I have long felt a sense of discomfort running along stretches of the northern and eastern sides of the Savannah. In these places, there is absolutely nothing preventing a car from crashing into those sitting, walking, or running. At some points, the level of the pathway is even below that of the road, with large SUVs, pickups, and trucks driving by at deadly speeds.
I was therefore astonished to see that decision-makers at the Ministry of Works have raised the speed limit around the Savannah from 50 kph to 65 kph. I wonder if these purveyors of the public interest were ever taught that speed kills.
They certainly got that memo in New York City. The West Side Highway (WSH), which runs along the western waterfront of Manhattan, functions very much like Wrightson Road, acting as something of a bypass road for the city. Two months ago, the WSH saw a decrease in speed limit from 35 mph (56 kph) to 30 mph (48 kph). In contrast, earlier this year, Wrightson Road’s speed limit was increased to 65 kph.
Why would an incredibly congested place, and the most densely populated county in all of the US, go to the effort of reducing the speed limit on a major, strategic eight-lane arterial by 8 kph? The answer can be found in the city’s response to why it also dropped the citywide default speed limit to 25 mph (40 kph): “NYC is reducing its speed limit to 25 mph in order to make the city safer for pedestrians, cyclists, and drivers and help meet the city’s goal of bringing traffic fatalities to zero. Data shows that driving at or below 25 mph improves drivers’ ability to avoid crashes. Pedestrians struck by vehicles travelling at 25mph are half as likely to die as those struck at 30mph."
A report from the US National Association of City Transportation Officials found that as impact speed increased from 48 kph to 64 kph, risk of pedestrian fatality was 3.5 to as much as 5.5 times higher, depending on considerations like age, gender and biomechanical tolerance of the pedestrian, and other factors.

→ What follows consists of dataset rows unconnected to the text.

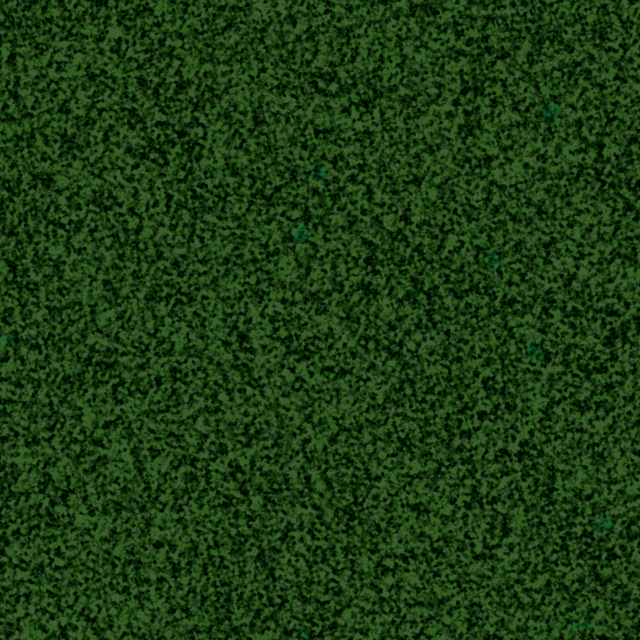
A Shadertoy shader for this texture:

```glsl
// Dense mottled turf: fine, irregular blobs of dark and mid green.
// Two rotated octaves of value noise set the tone, a third shifts the hue,
// and a few ragged emerald flecks are scattered on a jittered grid.

float hash(vec2 cell) {
    uvec2 q = uvec2(ivec2(cell)) * uvec2(1597334673u, 3812015801u);
    uint h = (q.x ^ q.y) * 1597334673u;
    h = (h ^ (h >> 15)) * 2246822519u;
    h ^= h >> 13;
    return float(h >> 8) / 16777216.0;
}

float valueNoise(vec2 p) {
    vec2 cell = floor(p);
    vec2 f = fract(p);
    f = f * f * (3.0 - 2.0 * f);
    float bottom = mix(hash(cell), hash(cell + vec2(1, 0)), f.x);
    float top = mix(hash(cell + vec2(0, 1)), hash(cell + vec2(1, 1)), f.x);
    return mix(bottom, top, f.y);
}

vec2 rotate(vec2 p, float angle) {
    float c = cos(angle), s = sin(angle);
    return vec2(c * p.x - s * p.y, s * p.x + c * p.y);
}

// Soft mask of rare flecks, at most one per grid cell
float fleckMask(vec2 uv) {
    vec2 p = uv * 6.0;
    vec2 home = floor(p);
    float mask = 0.0;
    for (int y = -1; y <= 1; y++) {
        for (int x = -1; x <= 1; x++) {
            vec2 cell = home + vec2(x, y);
            vec2 center = cell + vec2(hash(cell + 31.0), hash(cell + 67.0));
            float present = step(0.78, hash(cell + 113.0));
            mask = max(mask, present * (1.0 - smoothstep(0.03, 0.13, length(p - center))));
        }
    }
    return mask;
}

void mainImage(out vec4 fragColor, in vec2 fragCoord) {
    vec2 uv = fragCoord / iResolution.y;

    // Tone: blobs, finer grain and a faint broad variation
    float blobs = valueNoise(rotate(uv, 0.5) * 175.0) - 0.5;
    float grain = valueNoise(rotate(uv, 1.2) * 310.0 + 40.0) - 0.5;
    float patches = valueNoise(uv * 14.0 + 9.0) - 0.5;
    float tone = clamp(4.1 * blobs + 2.5 * grain + 0.3 * patches, -1.9, 1.4);

    // Dark green to leaf green, drifting between vivid and greyish
    vec3 color = vec3(0.108, 0.235, 0.07) + tone * vec3(0.075, 0.1, 0.057);
    float greyness = clamp(5.0 * (valueNoise(rotate(uv, 0.9) * 120.0 + 80.0) - 0.5), -1.0, 1.0);
    color += greyness * vec3(0.017, 0.002, 0.022) * smoothstep(-1.2, 0.2, tone);

    // Emerald flecks, broken up by their own noise
    float ragged = smoothstep(0.35, 0.6, valueNoise(uv * 130.0 + 20.0));
    vec3 emerald = vec3(0.01, 0.29, 0.13) + tone * vec3(0.01, 0.08, 0.04);
    color = mix(color, emerald, 0.8 * ragged * fleckMask(uv));

    fragColor = vec4(max(color, 0.0), 1.0);
}
```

Has the Ministry of Works considered the vulnerable elderly citizens of this country who utilise the perimeter of the Savannah for recreation and exercise? How about the parents talking a stroll with their young children, or pushing toddlers in strollers? What happens if a car, driving at a legitimised 65kph, were to run into these people?

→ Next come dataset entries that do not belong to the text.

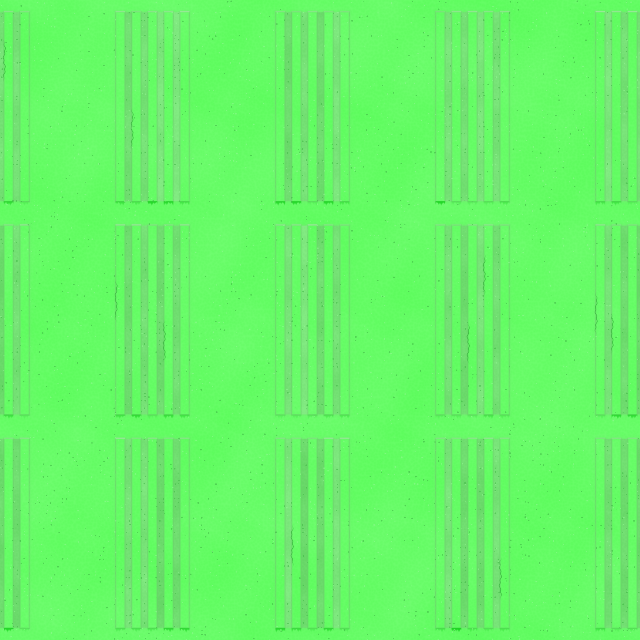
Reproduce this pattern procedurally as a three.js fragment shader.

```glsl
// Worn green sheet stamped with 4 x 3 groups of five tall thin bars.
// Each group is a repeated box distance; hashed tone, drips and cracks vary the
// bars, while wrapped cellular specks and whole-period sines keep it tiling.

#define GROUPS vec2(4.0, 3.0)
#define SHIFT 0.547
#define PITCH 0.0251
#define HALF_W 0.0066
#define HALF_H 0.1476
#define SOFT 0.0009
#define LINE 0.0011
#define GRAIN 0.035
#define DRIP_LEN 0.0085
#define CRACK_ODDS 0.22
#define TAU 6.2831853

varying vec2 vUv;

float hash(vec2 p) {
  return fract(sin(dot(p, vec2(127.1, 311.7))) * 43758.5453);
}

float inside(float d) {
  return 1.0 - smoothstep(-SOFT, SOFT, d);
}

// Wrapped cellular noise: distance to the nearest jittered point.
float cellular(vec2 uv, float n) {
  vec2 p = uv * n, base = floor(p);
  float near = 2.0;
  for (int j = -1; j <= 1; j++) {
    for (int i = -1; i <= 1; i++) {
      vec2 c = base + vec2(float(i), float(j));
      vec2 w = mod(c, n);
      vec2 point = c + vec2(hash(w), hash(w + 51.3));
      near = min(near, length(p - point));
    }
  }
  return near;
}

// Sparse round specks, one possible per cell.
float specks(vec2 uv, float n, float odds) {
  vec2 p = uv * n, c = mod(floor(p), n);
  vec2 point = 0.3 + 0.4 * vec2(hash(c + 7.1), hash(c + 19.7));
  float radius = 0.12 + 0.18 * hash(c + 3.3);
  float dotMask = 1.0 - smoothstep(radius * 0.5, radius, length(fract(p) - point));
  return dotMask * step(hash(c + 33.9), odds);
}

// Broad cloudiness from sines with whole periods.
float mottle(vec2 uv) {
  vec2 a = TAU * uv;
  float s = sin(2.0 * a.x + a.y + 1.5 * sin(3.0 * a.y - a.x));
  s += 0.6 * sin(5.0 * a.y - 3.0 * a.x + 2.0 * sin(4.0 * a.x));
  s += 0.4 * sin(9.0 * a.x + 7.0 * a.y + 2.0 * sin(6.0 * a.y));
  return 0.5 + 0.25 * s;
}

void main() {
  // Group and bar coordinates, in canvas units
  vec2 q = vUv * GROUPS + vec2(SHIFT, 0.0);
  vec2 id = mod(floor(q), GROUPS);
  vec2 d = (fract(q) - 0.5) / GROUPS;
  float bar = clamp(floor(d.x / PITCH + 0.5), -2.0, 2.0);
  float x = d.x - bar * PITCH;
  float gap = floor(d.x / PITCH);
  vec2 barId = id * 11.0 + vec2(bar, 5.0);
  float rowDist = abs(d.y) - HALF_H;
  float barDist = max(abs(x) - HALF_W, rowDist);
  float groupDist = max(abs(d.x) - 2.0 * PITCH - HALF_W, rowDist);

  // Ground
  float fine = cellular(vUv, 240.0) - 0.5;
  float cloud = mottle(vUv);
  vec3 col = mix(vec3(0.375, 0.99, 0.375), vec3(0.425, 0.99, 0.425), cloud);
  col += vec3(1.0, 0.15, 1.0) * fine * GRAIN;

  // Shaded gaps, each with its own tone and vertical streaks
  float seed = hash(id * 7.0 + vec2(gap, 2.0));
  float streak = sin(d.y * 45.0 + seed * 40.0) + 0.6 * sin(d.y * 130.0 + seed * 90.0);
  float tone = clamp(0.7 * seed + 0.15 + 0.12 * streak + 0.3 * fine, 0.0, 1.0);
  vec3 gapCol = mix(vec3(0.40, 0.84, 0.40), vec3(0.51, 0.92, 0.51), tone);
  float gapMask = inside(groupDist) * (1.0 - inside(barDist));
  col = mix(col, gapCol, gapMask);

  // Soft shade round the group and fine bar outlines
  float halo = exp(-max(groupDist, 0.0) / 0.002) * (1.0 - inside(groupDist));
  col = mix(col, vec3(0.46, 0.89, 0.46), 0.55 * halo);
  float outline = exp(-pow((barDist - 0.0008) / LINE, 2.0));
  col = mix(col, vec3(0.41, 0.82, 0.41), outline * (0.55 + 0.5 * fine));

  // Pale caps on the bar tops
  float across = inside(abs(x) - HALF_W - 0.001);
  float cap = exp(-pow((d.y - HALF_H - 0.001) / LINE, 2.0)) * across;
  col = mix(col, vec3(0.62, 0.92, 0.62), cap * (0.3 + 0.6 * hash(barId + 4.0)));

  // Ragged drips below the bars
  float wet = hash(barId + 9.0);
  float ragged = 0.65 + 0.35 * sin(x * 900.0 + wet * 30.0) * sin(x * 410.0 + wet * 70.0);
  float below = -HALF_H - d.y;
  float drip = smoothstep(-0.001, 0.001, below) * across;
  drip *= 1.0 - smoothstep(0.3, 1.0, below / (DRIP_LEN * ragged));
  col = mix(col, vec3(0.10, 0.83, 0.12), drip * (0.2 + 0.75 * wet * wet));

  // Occasional wandering cracks along a bar side
  float luck = hash(barId + 17.0);
  float wander = 0.0012 * sin(d.y * 210.0 + luck * 80.0) + 0.0007 * sin(d.y * 670.0);
  float reach = abs(d.y - 0.2 * (hash(barId + 23.0) - 0.5)) - 0.035;
  float crack = exp(-pow((x + HALF_W + wander) / 0.0008, 2.0));
  crack *= (1.0 - smoothstep(-0.015, 0.0, reach)) * step(luck, CRACK_ODDS);
  col = mix(col, vec3(0.22, 0.70, 0.24), 0.75 * crack * inside(rowDist));

  // Dark and pale specks, denser in the gaps
  col = mix(col, vec3(0.25, 0.72, 0.27), 0.6 * specks(vUv, 170.0, 0.06 + 0.12 * gapMask));
  col = mix(col, vec3(0.60, 0.97, 0.60), 0.5 * specks(vUv + 0.37, 190.0, 0.07));
  gl_FragColor = vec4(clamp(col, 0.0, 1.0), 1.0);
}
```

Data tells us that the risk of death could be anywhere from 30 to 90 per cent, depending on who the victim is.
This area is certainly not free from accidents; in fact, quite the contrary. I have seen numerous accidents with my own eyes, and have even witnessed more than one pedestrian fatality.
On hearing the news of the new speed limit, I reached out to a colleague with decades of experience in the transportation field, who remarked that some of the Savannah lanes are too narrow for the higher speed, and that there is a high degree of pedestrian movement in that area.
Exactly who, then, is advising the ministry in its “need for speed” thrust? They do not appear to understand the complexity of the urban eco-system.
By focusing on moving cars at high speeds through urban areas, an inconvenient side effect arises. Non-automobile modes of transportation become less safe and desirable, and people who may have chosen to walk or ride a bicycle for short trips will increasingly choose to drive, further congesting the very roadways and further frustrating the very drivers whom the myopic policies were aimed at placating in the first place.
Not that increasing speed limits relieves congestion in the first place. In fact, it can do the opposite, as a highly-regarded local transportation engineer made clear at a symposium at UWI earlier this year.
Arrive Alive TT was equally dismayed, remarking on social media that, “All over the world most especially, around schools and neighbourhoods, speed is being decreased due to vulnerable road users like pedestrians and cyclists, and in this country we are raising speed limits at a time and during a year when we have had an increase in deaths!”
This short-sighted mentality represents a costly approach to development that was tried and failed spectacularly in cities all across the developed world, but particularly in North America. Many of these places are going all-out to rectify these mistakes by pursuing a path of traffic- and speed-calming, and prioritising pedestrians, cyclists, and public-transit users.
We, of course, continue to think that it is our divine right and destiny to replicate these failures, ironically, in the name of progress.
Ryan Darmanie is a professional urban planning and design consultant, and an avid observer of people, their habitat, and the resulting socio-economic and political dynamics. You can connect with him at darmanieplanningdesign.com or e-mail him at email@example.com